His appeal has recently been complicated by the fact that the Australian Electoral Commission is seeking to declare him as a vexatious litigant.
Cordover told iTWire that he had made his initial Freedom of Information request in October last year after the West Australian Senate election results were delayed; he said the idea that the voting machines themselves were to blame was suggested by a tweet.
In the US, in 2004, there were many complaints about the voting machines supplied by Diebold Corporation when several votes did not come out the way that they were implemented.
Cordover said he had responded to the tweet, suggesting that the information about the voting machines could be obtained through a FoI request. "It took me more than a month to get around to it, but eventually I put in a request through Right To Know," he said. Right To Know is a website that helps people to submit FoI requests.
He asked for the source code for the counting software EasyCount, and for documents that described the data formats used by the software.
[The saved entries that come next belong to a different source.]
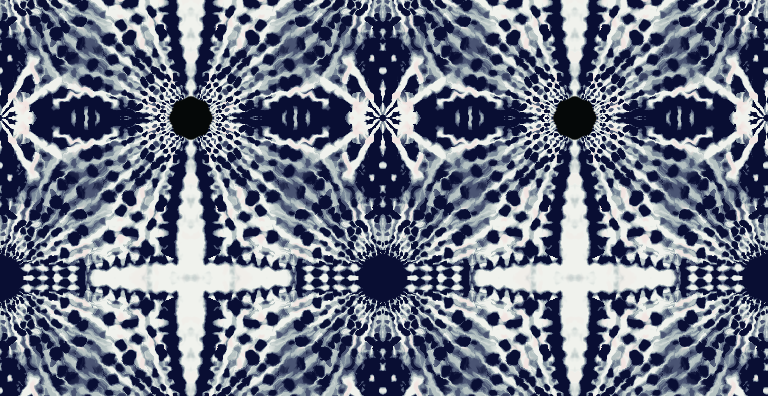
Reproduce this pattern procedurally as a Shadertoy shader.

```glsl
// Mirrored shibori tie-dye: navy and white ray bursts, beaded crosses and dark leaves.
#define CELL vec2(0.4848, 0.404)    // half of one repeat, in canvas heights
#define ORIGIN vec2(0.482, 0.702)   // centre of a black burst
#define RAYS 44.0                   // rays round a full burst
#define WOBBLE 0.004                // bleeding of the dye edges
#define INK vec3(0.02, 0.03, 0.03)
#define NAVY vec3(0.035, 0.055, 0.20)
#define SLATE vec3(0.29, 0.33, 0.45)
#define GREY vec3(0.49, 0.55, 0.61)
#define LIGHT vec3(0.71, 0.76, 0.76)
#define WHITE vec3(0.94, 0.95, 0.93)
#define PINK vec3(0.95, 0.87, 0.86)

vec2 hash2(vec2 p) {
    return fract(sin(vec2(dot(p, vec2(127.1, 311.7)), dot(p, vec2(269.5, 183.3)))) * 43758.5);
}

// Cellular noise: distance to the nearest point, and that point's random value
vec2 cells(vec2 p, vec2 jitter) {
    vec2 nearest = vec2(9.0, 0.0);
    for (int j = -1; j <= 1; j++)
    for (int i = -1; i <= 1; i++) {
        vec2 id = floor(p) + vec2(i, j), h = hash2(id);
        float d = length(id + 0.5 + (h - 0.5) * jitter - p);
        if (d < nearest.x) nearest = vec2(d, fract(h.x * 7.3 + h.y));
    }
    return nearest;
}

// Layered sines, roughly -1 to 1
float waves(vec2 p) {
    float sum = 0.0, amp = 0.5;
    for (int i = 0; i < 4; i++) {
        p = mat2(0.8, 0.6, -0.6, 0.8) * p * 1.6 + 1.3;
        sum += amp * sin(p.x + 1.5 * sin(p.y));
        amp *= 0.65;
    }
    return sum;
}

// Tone of a burst of pale rays with dark beads between them
float fan(vec2 v, float seed) {
    float r = max(length(v), 0.01);
    float a = atan(v.y, v.x) + 0.03 * waves(v * 22.0 + seed) * smoothstep(0.04, 0.2, r);
    float ridge = 0.5 + 0.5 * cos(a * RAYS);
    vec2 bead = cells(vec2(a * RAYS / 6.28318, log(r) * 5.0 + r * 6.0) + seed, vec2(0.35, 0.8));
    float size = mix(0.36, 0.22, smoothstep(0.12, 0.36, r)) + 0.34 * (bead.y - 0.5);
    float streak = waves(vec2(a * 26.0, r * 14.0) + seed);
    float tone = 0.44 + 0.32 * ridge + 0.24 * streak + 0.1 * smoothstep(0.2, 0.08, r);
    float core = 0.05 + 0.25 * smoothstep(0.5, 0.2, bead.y);
    return mix(core, tone, smoothstep(size - 0.10, size + 0.14, bead.x));
}

vec3 dye(float t) {
    vec3 c = mix(NAVY, SLATE, smoothstep(0.12, 0.26, t));
    c = mix(c, GREY, smoothstep(0.32, 0.44, t));
    c = mix(c, LIGHT, smoothstep(0.47, 0.59, t));
    return mix(c, WHITE, smoothstep(0.62, 0.80, t));
}

void mainImage(out vec4 fragColor, in vec2 fragCoord) {
    float px = 1.0 / iResolution.y;
    vec2 p = fragCoord * px - ORIGIN;
    p = abs(mod(p + CELL, 2.0 * CELL) - CELL);
    vec2 q = p + WOBBLE * vec2(waves(p * 60.0), waves(p.yx * 60.0 + 4.0));
    vec2 toNavy = CELL - q;
    vec2 star = vec2(CELL.x - q.x, q.y);

    // Two opposed bursts over watercolour blotches
    float side = smoothstep(-0.06, 0.06, length(q) - length(toNavy));
    float tone = mix(fan(q, 0.0), fan(toNavy, 7.0), side);
    vec2 blotch = cells(q * 24.0 + 0.5 * waves(q * 30.0), vec2(1.0));
    vec2 shade = (q - vec2(0.32, 0.18)) / vec2(0.14, 0.09);
    vec2 glow = (q - vec2(0.13, 0.31)) / vec2(0.13, 0.11);
    float fabric = smoothstep(0.12, 0.4, tone);
    tone += fabric * (0.28 * (blotch.y - 0.5) + 0.24 * exp(-dot(glow, glow)) - 0.26 * exp(-dot(shade, shade)));

    // Dark ground between bursts, keeping its brighter rays
    float rough = 0.016 * waves(q * 45.0);
    float band = q.y + rough - clamp(0.5 * (q.x - 0.08), 0.0, 0.068);
    float column = (length(star / vec2(0.095, 0.225)) - 1.0) * 0.09 + rough;
    float ground = smoothstep(0.012, -0.012, min(band, column));
    tone = mix(tone, 0.85 * smoothstep(0.48, 0.90, tone), ground);
    float motif = cos(star.x * 115.0 + waves(q * 30.0)) * cos(star.y * 105.0);
    float motifArea = smoothstep(0.06, 0.035, star.x) * smoothstep(0.1, 0.12, q.y) * smoothstep(0.21, 0.19, q.y);
    tone = mix(tone, 0.75 * smoothstep(0.25, 0.9, motif), motifArea);

    // White star with soft grey fringes
    float sa = atan(star.y, star.x), sr = length(star);
    float reach = mix(0.10, 0.25, pow(sin(2.0 * sa), 2.0));
    float ray = cos(sa * 12.0) + 0.3 * waves(star * 50.0) - 0.6 * sr / reach;
    tone = mix(tone, 0.9, smoothstep(-0.15, 0.5, ray) * smoothstep(reach, reach * 0.7, sr));
    tone *= smoothstep(0.007, 0.012, sr);

    // Dark leaf with a scalloped rim and a barred heart
    vec2 lv = (q - vec2(0.265, 0.0)) / vec2(0.09, 0.066);
    float leaf = length(lv), la = atan(lv.y, lv.x);
    tone *= smoothstep(0.86, 1.0, leaf);
    float rim = abs(leaf - 0.96 + 0.07 * cos(la * 14.0));
    tone = max(tone, 0.88 * smoothstep(0.19, 0.02, rim) * smoothstep(0.2, 0.6, abs(lv.y)));
    float bars = smoothstep(0.0, 0.9, cos(lv.x * 19.0)) * smoothstep(0.55, 0.25, leaf);
    tone = max(tone, 0.65 * bars);

    // Banded neck, then the pale cross with its beaded navy border
    float neck = smoothstep(0.040, 0.030, toNavy.y) * smoothstep(0.24, 0.27, q.x);
    float dots = 0.6 * cos(toNavy.x * 170.0) + 0.6 * cos(toNavy.y * 260.0) + 0.3 * waves(q * 50.0);
    tone = mix(tone, 0.8 * smoothstep(-0.5, 0.7, dots), neck);
    float upright = q.x - mix(0.008, 0.036, smoothstep(0.05, 0.33, q.y)) - 0.003 * sin(q.y * 170.0);
    float arm = max(toNavy.y - 0.034 + 0.014 * smoothstep(0.1, 0.25, q.x), q.x - 0.255);
    arm -= 0.003 * sin(q.x * 170.0);
    float crossDist = min(upright, arm);
    float width = upright < arm ? 0.036 * smoothstep(0.03, 0.14, q.y) + 0.009 * sin(q.y * 210.0)
                                : 0.017 + 0.013 * sin(q.x * 210.0);
    width += 0.006 * waves(q * 40.0);
    tone *= smoothstep(width - 0.008, width + 0.008, crossDist);
    float inCross = smoothstep(0.007, -0.006, crossDist);
    tone = mix(tone, 0.80 + 0.13 * waves(q * 40.0), inCross);

    // Colour, with a blush on some pale blotches, and the burst centres
    vec3 color = dye(tone);
    float blush = smoothstep(0.6, 0.8, blotch.y) * smoothstep(0.5, 0.25, blotch.x);
    color = mix(color, PINK, 0.7 * blush * smoothstep(0.6, 0.75, tone) * (1.0 - 0.7 * inCross));
    float inkEdge = length(p) - 0.053 - 0.002 * cos(8.0 * atan(p.y, p.x));
    vec2 n = CELL - p;
    float navyEdge = length(n) - 0.060 - 0.002 * cos(8.0 * atan(n.y, n.x));
    color = mix(color, NAVY, smoothstep(px, -px, navyEdge));
    color = mix(color, INK, smoothstep(px, -px, inkEdge));
    fragColor = vec4(color, 1.0);
}
```
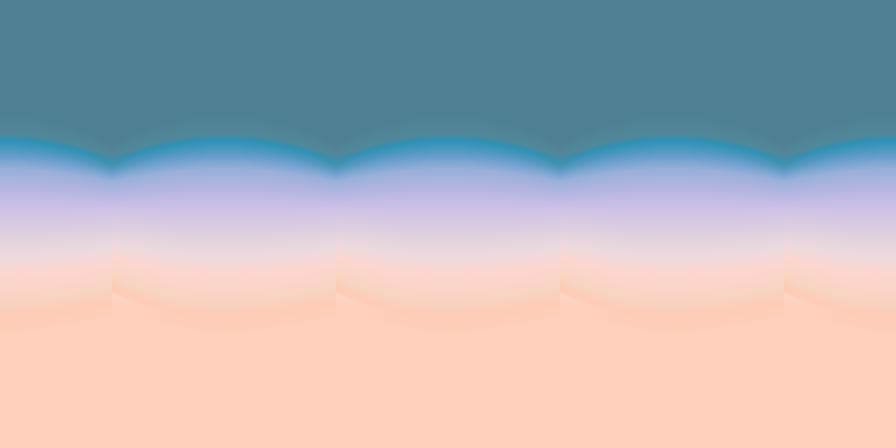
A Shadertoy shader for this background:

```glsl
// Soft scalloped haze: a teal sky over lavender bands that fade into peach.

const float CELL_WIDTH = 0.5;   // scallop width, in canvas heights
const float FLAT_LEVEL = 0.537; // height at which the bands run straight
const int STOPS = 13;

const float LEVELS[STOPS] = float[](
    0.253, 0.292, 0.328, 0.388, 0.427, 0.479, 0.542,
    0.583, 0.622, 0.661, 0.688, 0.701, 0.753);

const vec3 COLORS[STOPS] = vec3[](
    vec3(1.00, 0.815, 0.738), // peach ground
    vec3(1.00, 0.798, 0.712),
    vec3(0.97, 0.830, 0.755),
    vec3(0.99, 0.840, 0.815), // pink
    vec3(0.93, 0.855, 0.865),
    vec3(0.87, 0.815, 0.875),
    vec3(0.79, 0.750, 0.900), // lavender
    vec3(0.70, 0.710, 0.880),
    vec3(0.60, 0.685, 0.855),
    vec3(0.34, 0.600, 0.770),
    vec3(0.17, 0.570, 0.710), // teal rim
    vec3(0.32, 0.530, 0.605),
    vec3(0.305, 0.498, 0.575)); // sky

// Signed position across the scallop: -1 and 1 at the cusps, 0 in the middle.
float scallopCoord(float x, float width) {
    return 2.0 * fract(x / width + 0.5) - 1.0;
}

// Undo the bend of the bands, which grows away from the flat level.
float straighten(float y, float across) {
    float bend = y > FLAT_LEVEL ? 0.32 : 0.20 - 0.06 * across;
    return FLAT_LEVEL + (y - FLAT_LEVEL) / (1.0 - bend * across * across);
}

// Piecewise linear colour ramp from ground to sky.
vec3 bandColor(float level) {
    vec3 color = COLORS[0];
    for (int i = 1; i < STOPS; i++) {
        float blend = clamp((level - LEVELS[i - 1]) / (LEVELS[i] - LEVELS[i - 1]), 0.0, 1.0);
        color = mix(color, COLORS[i], blend);
    }
    return color;
}

// Pale streak that slopes down from the left cusp and fades out.
float streak(float y, float across) {
    float center = 0.338 - 0.085 * (across + 1.0);
    float offset = (y - center) / 0.010;
    return exp(-offset * offset) * (1.0 - smoothstep(-1.0, -0.25, across));
}

void mainImage(out vec4 fragColor, in vec2 fragCoord) {
    vec2 p = fragCoord / iResolution.y;
    float across = scallopCoord(p.x, CELL_WIDTH);
    float level = straighten(p.y, across);
    vec3 color = bandColor(level);

    // The rim turns greyer towards the cusps.
    float rim = smoothstep(0.64, 0.69, level) * (1.0 - smoothstep(0.69, 0.72, level));
    color = mix(color, vec3(0.30, 0.54, 0.63), 0.5 * rim * pow(abs(across), 4.0));

    color = mix(color, vec3(1.0, 0.84, 0.785), 0.6 * streak(p.y, across));
    fragColor = vec4(color, 1.0);
}
```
His request was knocked back in November last year. His application clarified what kinds of documents might be included: "For clarity, the types of documents I am seeking may include database table specifications, EBNF specifications for bespoke input data, column descriptors for CSV files, XML schemas or similar documents."
In rejecting his request, the Australian Electoral Commission cited trade secrets and also said that the commercial value of its software could be compromised. And it refused to provide a list of documents by which it had come to this decision because, it claimed, such a list could possibly provide general guidance on how to uncover the trade secret protecting the EasyCount software.
Cordover then requested an internal review, pointing out that the algorithms were not secret, having been specified in sufficient detail by the AEC to be re-implemented. He also pointed out that even if source code was supplied, copyright would still apply to the code and it could not be copied and re-used.
He pointed out that when the AEC undertook the conduct of elections other than those for the government, the program used was customised and the source code correspondingly different; thus, releasing the source code used in Senate elections could in no way jeopardise the commercial operations of the AEC. His request was knocked back again.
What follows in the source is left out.